▸ Instructions for the task
Determine how many of the lines below include "crease", then respond with that number and no other text.

Extracted data entries
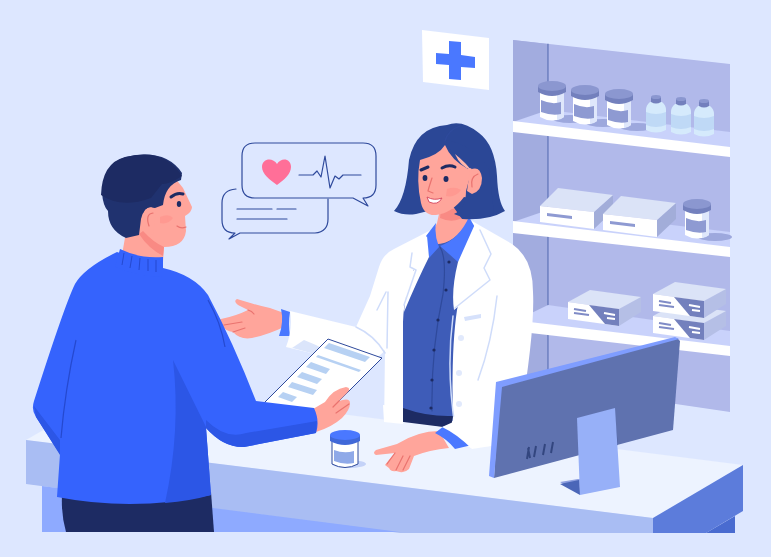
<!DOCTYPE html>
<html lang="en">
<head>
<meta charset="utf-8">
<title>Pharmacy consultation</title>
<style>
:root{--sky:#dde7ff;--white:#fff;--blue:#3563fd;--blue-deep:#2c56e6;--royal:#4a78ff;--navy:#1d2b63;--hair:#2b4796;--hair-man:#20326f;--shirt:#3e5cb8;--line:#2f4a9c;--skin:#ffa59b;--skin-deep:#f98a84;--shelf:#b1b9ea;--shelf-side:#a2acdf;--shelf-top:#c9d2fb;--lid:#7380bd;--label:#8e9ad2;--slab:#a9bdf3;--mist:#dfe7fb}
html,body{margin:0;overflow:hidden;background:var(--sky)}
svg{display:block;width:771px;height:557px}
.white{fill:var(--white)}.skin{fill:var(--skin)}.skin-deep{fill:var(--skin-deep)}.blue{fill:var(--blue)}.royal{fill:var(--royal)}.hair{fill:var(--hair)}.navy{fill:var(--navy)}.shirt{fill:var(--shirt)}.lid{fill:var(--lid)}.label{fill:var(--label)}.mist{fill:var(--mist)}.shelf-top{fill:var(--shelf-top)}.slab{fill:var(--slab)}
.line{fill:none;stroke:var(--line);stroke-width:1.2;stroke-linecap:round;stroke-linejoin:round}
.fold{fill:none;stroke:#cfdcfa;stroke-width:1.5;stroke-linecap:round;stroke-linejoin:round}
.crease{fill:none;stroke:#ea736f;stroke-width:1.2;stroke-linecap:round}
.brow{fill:none;stroke:var(--navy);stroke-width:3;stroke-linecap:round}
</style>
</head>
<body>
<svg viewBox="0 0 771 557" role="img" aria-label="A pharmacist talks with a customer at a pharmacy counter">
<defs>
<g id="jar">
<ellipse cx="18" cy="32" rx="17" ry="4" fill="#9da8dd"/>
<path class="white" d="M-12 4H12V30Q0 37-12 30Z"/>
<path class="mist" d="M5 4H12V30Q9 33 5 33Z"/>
<path class="label" d="M-11 13Q0 18 9 15V27Q0 29-11 25Z"/>
<path class="lid" d="M-14-1V5Q0 13 14 5V-1Z"/>
<ellipse cx="0" cy="-1" rx="14" ry="5" fill="#8b97d0"/>
</g>
<g id="bottle">
<path fill="#d5eafc" d="M-6 4H6Q10 7 10 12V32Q0 37-10 32V12Q-10 7-6 4Z"/>
<path fill="#bfd9f6" d="M-10 14Q0 18 10 14V27Q0 31-10 27Z"/>
<path class="lid" d="M-5-1V4Q0 7 5 4V-1Z"/>
<ellipse cx="0" cy="-1" rx="5" ry="2" fill="#8b97d0"/>
</g>
<g id="carton">
<polygon fill="#a2add9" points="54,24 73,7 73,23 54,41"/>
<polygon fill="#dbe3f7" points="0,18 18,0 73,7 54,24"/>
<polygon class="white" points="0,18 54,24 54,41 0,34"/>
<polygon class="label" points="7,25 32,28 32,31 7,28"/>
</g>
<g id="pill-box">
<polygon fill="#b5bfe6" points="51,19 73,7 73,22 51,36"/>
<polygon fill="#dbe3f7" points="0,12 22,0 73,7 51,19"/>
<polygon class="white" points="0,12 51,19 51,36 0,29"/>
<polygon class="lid" points="21,15 51,19 51,36 37,34"/>
<path d="M6 19L18 21M6 23L21 25M36 23L47 25M39 28L47 29" stroke="#7f8bc6" stroke-width="2"/>
<path d="M36 23L47 25M39 28L47 29" stroke="#fff" stroke-width="2"/>
</g>
</defs>

<rect width="771" height="557" fill="var(--sky)"/>

<g id="wall-sign">
<polygon class="white" points="422,30 489,38 489,90 423,82"/>
<polygon class="royal" points="449,41 461,42 461,55 475,57 475,68 461,67 461,80 449,79 449,65 436,64 436,53 449,54"/>
</g>

<g id="shelving">
<polygon fill="var(--shelf)" points="513,40 730,64 730,412 513,380"/>
<polygon fill="var(--shelf-side)" points="513,40 548,44 548,385 513,380"/>
<path class="line" d="M548 44V112M548 133V212M548 234V309M548 333V372" stroke-opacity=".6"/>
<polygon class="shelf-top" points="513,122 548,110 730,132 730,148"/>
<polygon class="white" points="513,121 730,147 730,157 513,132"/>
<polygon class="shelf-top" points="513,222 548,210 730,232 730,248"/>
<polygon class="white" points="513,221 730,247 730,257 513,233"/>
<polygon class="shelf-top" points="513,322 548,305 730,331 730,347"/>
<polygon class="white" points="513,320 730,346 730,356 513,331"/>
<use href="#jar" x="552" y="87"/><use href="#jar" x="585" y="91"/><use href="#jar" x="619" y="95"/>
<use href="#bottle" x="656" y="98"/><use href="#bottle" x="681" y="100"/><use href="#bottle" x="704" y="102"/>
<use href="#carton" x="540" y="188"/><use href="#carton" x="603" y="196"/><use href="#jar" x="697" y="205"/>
<use href="#pill-box" x="568" y="290"/><use href="#pill-box" x="653" y="304"/><use href="#pill-box" x="653" y="282"/>
</g>

<g id="speech-bubbles">
<path class="line" d="M236 189Q222 190 222 203V220Q222 233 235 233L229 239L240 233H315Q328 232 328 219V199"/>
<path class="line" d="M237 209H272M237 219H287M277 209H296" stroke-width="1.6"/>
<path class="line" d="M255 143H363Q376 143 376 156V185Q376 198 363 198L368 206L353 198H255Q242 198 242 185V156Q242 143 255 143Z" fill="var(--sky)"/>
<path fill="#ff6f98" d="M277 185C270 180 262 174 262 167C262 158 273 157 277 164C281 157 291 158 291 167C291 174 284 180 277 185Z"/>
<path class="line" d="M299 175H313L317 171L321 177L325 156L330 188L335 176L339 179L343 175H361"/>
</g>

<g id="pharmacist">
<path class="skin" d="M284 313L270 308Q256 305 247 302L237 299Q233 301 238 305L248 310Q236 316 221 319Q217 322 222 325Q225 331 233 332Q240 340 252 338Q267 335 284 327Z"/>
<path class="crease" d="M248 310Q252 311 254 314M224 325L242 322M233 332L245 328"/>
<path class="royal" d="M281 309L290 312Q288 323 290 336L279 336Q284 322 281 309Z"/>
<path class="white" d="M431 230L394 249Q383 254 379 267L370 296L356 327L290 311Q293 329 286 347L345 361Q372 367 385 350L384 430L460 440L520 420Q535 330 533 292Q533 258 512 244L472 221Z"/>
<path d="M285 346L292 348L304 340Q330 350 341 361Z" fill="#dbe5fb"/>
<path class="shirt" d="M428 239Q404 283 403 322V413L453 421Q451 350 457 310L474 231L466 221Z"/>
<path class="navy" d="M403 408Q428 417 453 416L451 428L403 424Z"/>
<path class="skin" d="M441 205L437 223Q431 234 433 244Q453 246 469 221V190Z"/>
<path class="skin-deep" d="M441 209Q458 211 470 200L468 214Q455 225 440 218Z"/>
<path class="royal" d="M436 223L426 236L429 258L439 247Q434 235 436 223ZM469 217L476 229L458 262L440 246Q459 239 469 217Z"/>
<path class="line" d="M440 247Q447 258 443 294Q431 350 432 411" stroke-width="1"/>
<g class="navy"><circle cx="449" cy="262" r="1.6"/><circle cx="446" cy="290" r="1.6"/><circle cx="438" cy="320" r="1.6"/><circle cx="434" cy="350" r="1.6"/><circle cx="432" cy="380" r="1.6"/><circle cx="431" cy="408" r="1.6"/></g>
<path class="white" d="M427 236L411 257L414 270L407 277L404 312Q417 281 429 257ZM475 224L492 255L484 268L490 281L454 310Q451 290 458 262Z"/>
<path class="fold" d="M412 253L410 267L416 270L404 305M480 230L491 254L484 268L490 280L455 308M453 316Q446 370 455 426M497 296Q492 342 478 380M388 292L387 348M386 292L377 310M356 327Q374 335 385 353"/>
<polygon points="464,317 481,314 481,318 465,321" fill="#d6e1fb"/>
<g fill="#e1e9fc"><circle cx="461" cy="338" r="3"/><circle cx="459" cy="373" r="3"/><circle cx="459" cy="404" r="3"/></g>

<path class="hair" d="M409 160Q416 127 447 125Q462 119 479 133Q495 145 497 176Q498 202 505 211Q488 221 462 219L452 205L416 214Q404 216 394 211Q406 198 409 160Z"/>
<path class="skin" d="M420 160Q416 181 421 203Q424 216 436 215Q452 213 464 197Q472 199 479 190Q484 181 480 172Q474 164 468 169Q451 160 445 145Q439 155 420 160Z"/>
<path class="hair" d="M445 140Q455 161 472 169L466 191Q466 209 454 214L467 219Q484 219 494 213L489 169Q474 144 445 140Z"/>
<path class="skin" d="M470 170Q480 165 482 178Q482 191 472 194L467 191Z"/>
<path class="crease" d="M478 174Q470 177 472 187"/>
<path fill="#ffb6aa" d="M455 154Q466 163 471 170Q460 166 455 154Z"/>
<path class="line" d="M460 126Q448 130 445 141" stroke="#20377f"/>
<path class="brow" d="M421 170L428 167M442 168Q449 164 455 167"/>
<ellipse class="navy" cx="425" cy="178" rx="2.4" ry="3"/><ellipse class="navy" cx="446" cy="179" rx="2.5" ry="3"/>
<path class="crease" d="M432 178Q429 187 428 191L433 193"/>
<path class="white" d="M427 197Q434 201 442 198Q438 206 429 202Z" stroke="#d94f63"/>
<path fill="#ff918b" d="M447 189Q455 186 461 190Q455 198 446 196Z" opacity=".6"/>
</g>

<g id="counter">
<polygon fill="#edf3ff" points="26,440 120,386 743,465 653,518"/>
<polygon class="slab" points="26,440 653,518 653,533 400,533 26,484"/>
<polygon fill="#8eaaff" points="42,486 400,532 42,532"/>
<polygon fill="#5c7cdb" points="653,518 743,465 743,511 706,533 653,533"/>
<polygon fill="#496bd0" points="706,533 735,516 735,533"/>
</g>

<g id="pharmacist-front">
<path class="white" d="M383 405L403 407V424L384 422ZM453 417L500 400V445L471 448L440 430L452 427Z"/>
<path class="skin" d="M449 448Q429 450 414 456L409 469Q405 473 400 472L396 471Q391 472 389 468L385 465Q391 457 395 453L376 455Q372 453 376 450L397 444Q418 431 439 431Z"/>
<path class="crease" d="M403 456L396 470M395 453L387 464M410 456L403 470"/>
<path class="royal" d="M435 433Q447 439 455 449L472 445L463 430L444 426Z"/>
<path class="white" d="M442 427L480 410L497 420V445L472 449Q457 434 442 427Z"/>
</g>

<g id="monitor">
<polygon fill="#8e9fe0" points="560,482 578,479 596,481 580,494"/>
<polygon fill="#4b66b8" points="560,484 579,480 580,495"/>
<polygon fill="#5f72af" points="500,383 677,338 680,341 673,430 494,478"/>
<polygon fill="#7f9dff" points="496,382 675,337 679,339 502,387 494,478 489,476"/>
<polygon fill="#4e62a2" points="581,420 614,409 618,445 580,455"/>
<polygon fill="#97b0f8" points="577,418 615,408 620,487 580,495"/>
<path d="M528 448L530 458M536 446L534 457M545 444L543 455M553 442L551 453M529 447L527 459" stroke="#33467f" stroke-width="2"/>
</g>

<g id="medicine-jar">
<ellipse cx="349" cy="464" rx="17" ry="4" fill="#c4d2f8"/>
<path d="M332 440H358V464Q345 471 332 464Z" class="white" stroke="var(--line)"/>
<path fill="#8fa9e8" d="M334 450Q344 454 354 451V463Q344 465 334 461Z"/>
<path fill="#4068d8" d="M330 435V441Q345 449 360 441V435Z"/><ellipse cx="345" cy="435" rx="15" ry="5" class="royal"/>
</g>

<g id="document">
<polygon class="white" points="328,339 382,358 319,421 263,404" stroke="var(--line)" stroke-linejoin="round"/>
<g fill="#b7d1f3"><polygon points="329,343 370,357 365,362 324,348"/><polygon points="311,362 330,369 326,374 306,367"/><polygon points="318,355 361,370 359,372 316,357"/><polygon points="302,372 322,379 317,384 297,377"/><polygon points="292,382 317,390 313,395 288,387"/><polygon points="283,392 297,397 292,402 278,397"/></g>
</g>

<g id="customer">
<path class="navy" d="M62 494L211 492L214 532H66Q61 515 62 494Z"/>
<path class="skin" d="M313 409L325 402Q333 389 346 387Q352 388 347 393L339 401Q350 397 350 403Q350 410 342 418Q332 427 316 432Z"/>
<path class="crease" d="M339 401L333 407M349 404L336 413"/>
<path class="blue" d="M117 252Q84 268 75 284Q65 304 34 401Q31 410 36 417L60 454L57 497Q135 512 211 495L206 428Q224 448 244 447L316 433Q320 421 314 408L256 401Q233 342 208 295Q194 275 163 268Z"/>
<path fill="var(--blue-deep)" d="M173 360L206 427L211 495Q190 501 165 503Q181 430 173 360Z"/>
<path fill="var(--blue-deep)" d="M34 406L60 440V455L36 417ZM206 420Q226 440 246 433L317 421L316 433L244 447Q224 448 206 428Z"/>
<path fill="none" stroke="#2549cf" stroke-width="1.2" d="M76 340Q65 390 61 438M208 300Q221 323 225 347"/>
<path class="skin" d="M127 226L122 255Q145 264 163 262L164 247Q184 247 186 231L185 216Q192 212 192 207L183 188L175 178L135 185Z"/>
<path class="skin-deep" d="M143 231Q153 242 164 247L163 256Q148 248 139 234Z"/>
<path fill="var(--hair-man)" d="M102 193Q104 163 126 157Q165 148 182 173L181 180Q165 185 163 205L155 208Q144 205 141 219L139 235L126 238Q108 230 108 211Q103 206 102 193Z"/>
<path class="navy" d="M101 195Q102 163 125 157Q164 147 182 176Q168 185 162 184L151 198Q121 209 101 195Z"/>
<path class="skin" d="M145 210Q151 204 156 211L153 234Q144 238 141 222Z"/>
<path class="crease" d="M153 213Q145 214 149 226"/>
<path class="brow" d="M171 197Q177 192 183 194"/><ellipse class="navy" cx="179" cy="204" rx="2.2" ry="3"/>
<path class="crease" d="M177 226Q181 229 186 227"/>
<path fill="#ff918b" opacity=".6" d="M160 217Q169 213 173 218Q168 225 160 223Z"/>
<path class="blue" d="M120 249Q140 259 163 257L163 277Q137 277 115 267Z"/>
<path fill="none" stroke="#2549cf" d="M124 253L122 265M132 256L130 268M140 258L139 270M148 259V271M156 260V272"/>
</g>
</svg>
</body>
</html>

▸ The completed task
8